Jerry jokes, “We lived in 8 states over my 42 year career. We had four children — in 4 different states — but, they just kept finding us!”
Jerry’s career in broadcasting prompted the Heilman’s journey across America, starting in the 1960s.
“My childhood was spent on a dairy farm in Wisconsin and I was just absolutely fascinated with my transistor radio. At bedtime, I would listen to ball games under the covers until my mother told me to turn it off.”
In his youth, Jerry dreamed of becoming the voice of the Brooklyn Dodgers. After high school, Jerry attended Brown Institute of Broadcasting and Electronics (Brown College) in Minneapolis, Minnesota. Upon completing his degree, he started in small market radio.
On November 22, 1963, the senior staff members were out to lunch, leaving young Jerry live on the air — alone. Jerry remembers, “I would do what they called rip-and-read. You go to the teletype and give the news between segments.”
On that day, Jerry saw the news that President John F. Kennedy had been assassinated.

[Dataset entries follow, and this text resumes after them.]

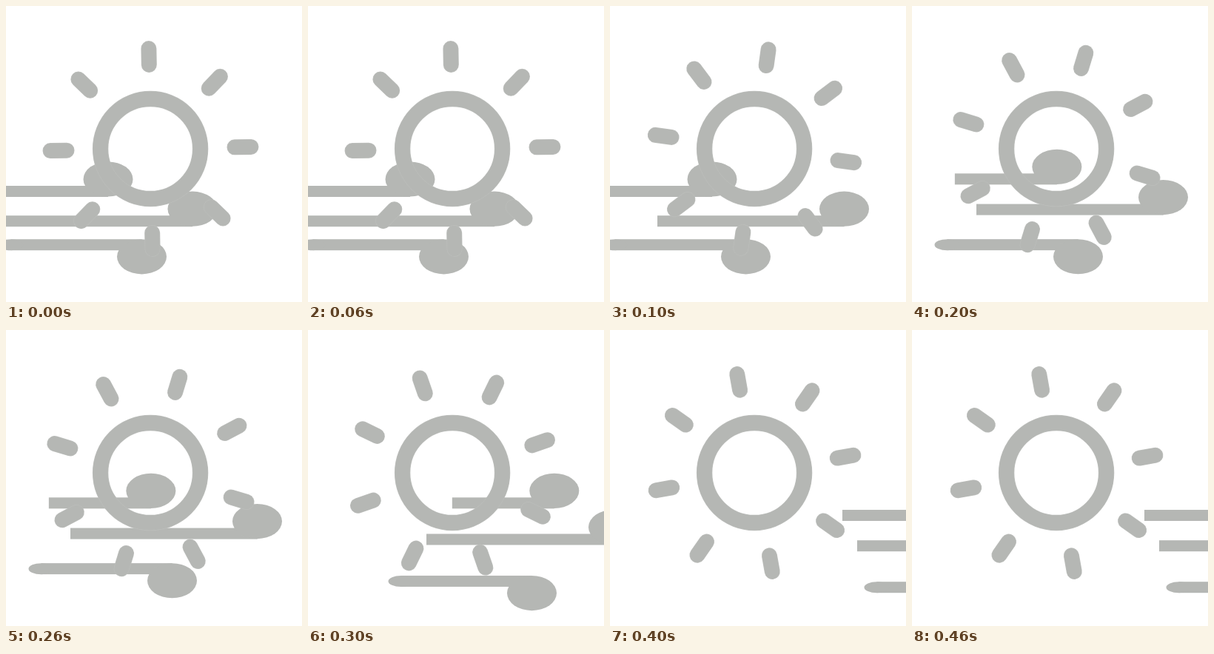
An HTML page that plays this animation: 400x400 px, repeating every 0.5 s.

```html
<!DOCTYPE html>
<html lang="en">
<head>
<meta charset="utf-8">
<title>Sun and wind</title>
<style>
  html, body { margin: 0; width: 100%; height: 100%; overflow: hidden; background: #fff; }
  svg { display: block; width: 100vw; height: 100vh; }
  .rim { stroke: #bcbebb; }
  .ink { stroke: #b5b7b4; }
</style>
</head>
<body>
<svg viewBox="0 0 400 400">
  <g id="wind" fill="#b5b7b4"></g>
  <g fill="none" stroke-linecap="round">
    <circle class="rim" cx="195.1" cy="193" r="67.5" stroke-width="21.4"/>
    <circle class="ink" cx="195.1" cy="193" r="67.5" stroke-width="20"/>
    <g id="rays"></g>
  </g>
</svg>
<script>
const LOOP = 500, STEP = 100, RAYS = 8;
const BAR = 15, HEAD = { rx: 33.5, ry: 23.6 };
const NS = "http://www.w3.org/2000/svg";
const wind = document.getElementById("wind");
const rays = document.getElementById("rays");

function add(parent, tag, attrs) {
  const el = document.createElementNS(NS, tag);
  for (const key in attrs) el.setAttribute(key, attrs[key]);
  return parent.appendChild(el);
}

for (let i = 0; i < RAYS; i++) {
  const transform = `rotate(${i * 360 / RAYS})`;
  const d = "M0 -135.5V-113.5";
  add(rays, "path", { class: "rim", d, transform, "stroke-width": 21 });
  add(rays, "path", { class: "ink", d, transform, "stroke-width": 19.6 });
}

// A gust slides level by `slide`, then its head follows a cubic curve (a, b, end) from `x, y`.
function gust({ x, y, tail, slide = 0, tip = 0, a, b, end }) {
  const el = add(wind, "g", {});
  const top = tip ? -HEAD.ry : HEAD.ry - BAR + 0.4;
  const left = tip - tail;
  add(el, "rect", { x: left, y: top, width: -left, height: BAR });
  if (tip) add(el, "ellipse", { cx: left, cy: top + BAR / 2, rx: tip, ry: BAR / 2 });
  add(el, "ellipse", HEAD);

  return beat => {
    const u = Math.max(0, beat - 1) / 3, v = 1 - u;
    const curve = k => 3 * v * v * u * a[k] + 3 * v * u * u * b[k] + u ** 3 * end[k];
    const dx = slide * Math.min(1, beat) + curve(0);
    el.setAttribute("transform", `translate(${x + dx} ${y + curve(1)})`);
  };
}

const gusts = [
  gust({ x: 138, y: 234, tail: 138, a: [-14, -25], b: [236, -25], end: [314, 0] }),
  gust({ x: 252, y: 274.2, tail: 252.5, slide: 64.5, a: [15, -35], b: [28.5, -0.5], end: [270, 1] }),
  gust({ x: 183.5, y: 338.8, tail: 194, tip: 17, a: [62.5, -17], b: [0.5, 29.5], end: [354, 25] })
];

function draw(time) {
  const beat = Math.floor((time % LOOP) / STEP);
  const turn = -1.1 + beat * STEP / LOOP * 360 / RAYS;
  rays.setAttribute("transform", `translate(195.5 193) rotate(${turn})`);
  gusts.forEach(move => move(beat));
}

let start;
function tick(now) {
  start ??= now;
  draw(Math.max(0, now - start));
  requestAnimationFrame(tick);
}

draw(0);
requestAnimationFrame(tick);
</script>
</body>
</html>
```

“I called the news director. He basically told me to get on the air and announce it immediately,” Jerry recollects. “So, I broke that news to my own little radio market.”
After a few years in radio, he moved into the television market — focusing on sales and management. In 1990, Jerry took a position as the Vice President and General Manager of WSET bringing the Heilman family to Central Virginia.
“We immediately noticed how friendly the people are in Greater Lynchburg. Not that other areas aren’t kind but, Lynchburg is warm and the people are so engaged.” Jerry says.
The Heilmans moved into Sailview Drive, making Ivy Hill their home for about six years. They look back fondly on that time.
“I had a wonderful experience with WSET,” Jerry laughs, adding with a smile, “Virginia’s Thirteen!”
After WSET, Jerry established a new TV station in Birmingham, Alabama with Allbritton Communications Company. After 42 years in broadcasting, the Heilmans decided to retire in Ocala, Florida.
“When people would ask me how I liked broadcasting, I would say, ‘…it sure beats working!’” Jerry explains with a smile.
Around the World
In Ocala, the Heilmans enjoyed the moderate weather and rural landscape. Although Jerry had retired, Rose continues her career as a tour director to this day.
“I can work from anywhere with an airport,” Rose says. She started the profession in 1978, keeping up with the changing travel industry.
“We used to do bus tours,” Rose recalls. “Now we fly all over the world.”
One thing that hasn’t changed is Rose’s love for the “City of Lights” — Paris, France.
“It’s not like New York City — where it feels like a canyon with skyscrapers on each side of the street,” Rose explains. “Paris has wide boulevards and sidewalk cafes that bring a different energy.”
Rose has visited Paris dozens of times, both leading tours and for her own pleasure.
Another French location, Normandy, holds a special place for both Rose and Jerry. They appreciate the connection to the Bedford Boys, as told in the book and memorialized on the beach. Rose notes that the French guides mention the town by name during tours.
Drawn Back to Virginia
Among their adventures, the Heilmans found themselves drawn back to Virginia.
“We never got those Blue Ridge Mountains out of our system,” Jerry proclaims. “Virginia was by far our favorite state. So, we decided to come back.”
They returned in October 2019 and started renovations on their townhome on Ivy Lake. They moved into the space in February of this year. Currently, they’re updating the exterior and landscaping as the spring weather allows.
During the past 23 years, they have noticed how much the area has developed.
“The Kroger and those shops weren’t here,” Rose recalls.
Pointing to the rolling mountains outside their wall of windows, Bob says, “The one thing that didn’t change was the view.”
“Maybe the hills grew,” Rose laughs. “I find they’re much harder to walk up than 23 years ago!”
The Ivy Hill community is still welcoming as the Heilmans both greet old friends and meet new neighbors. In the past, moving meant starting over. Returning to Ivy Hill was a chance to reconnect.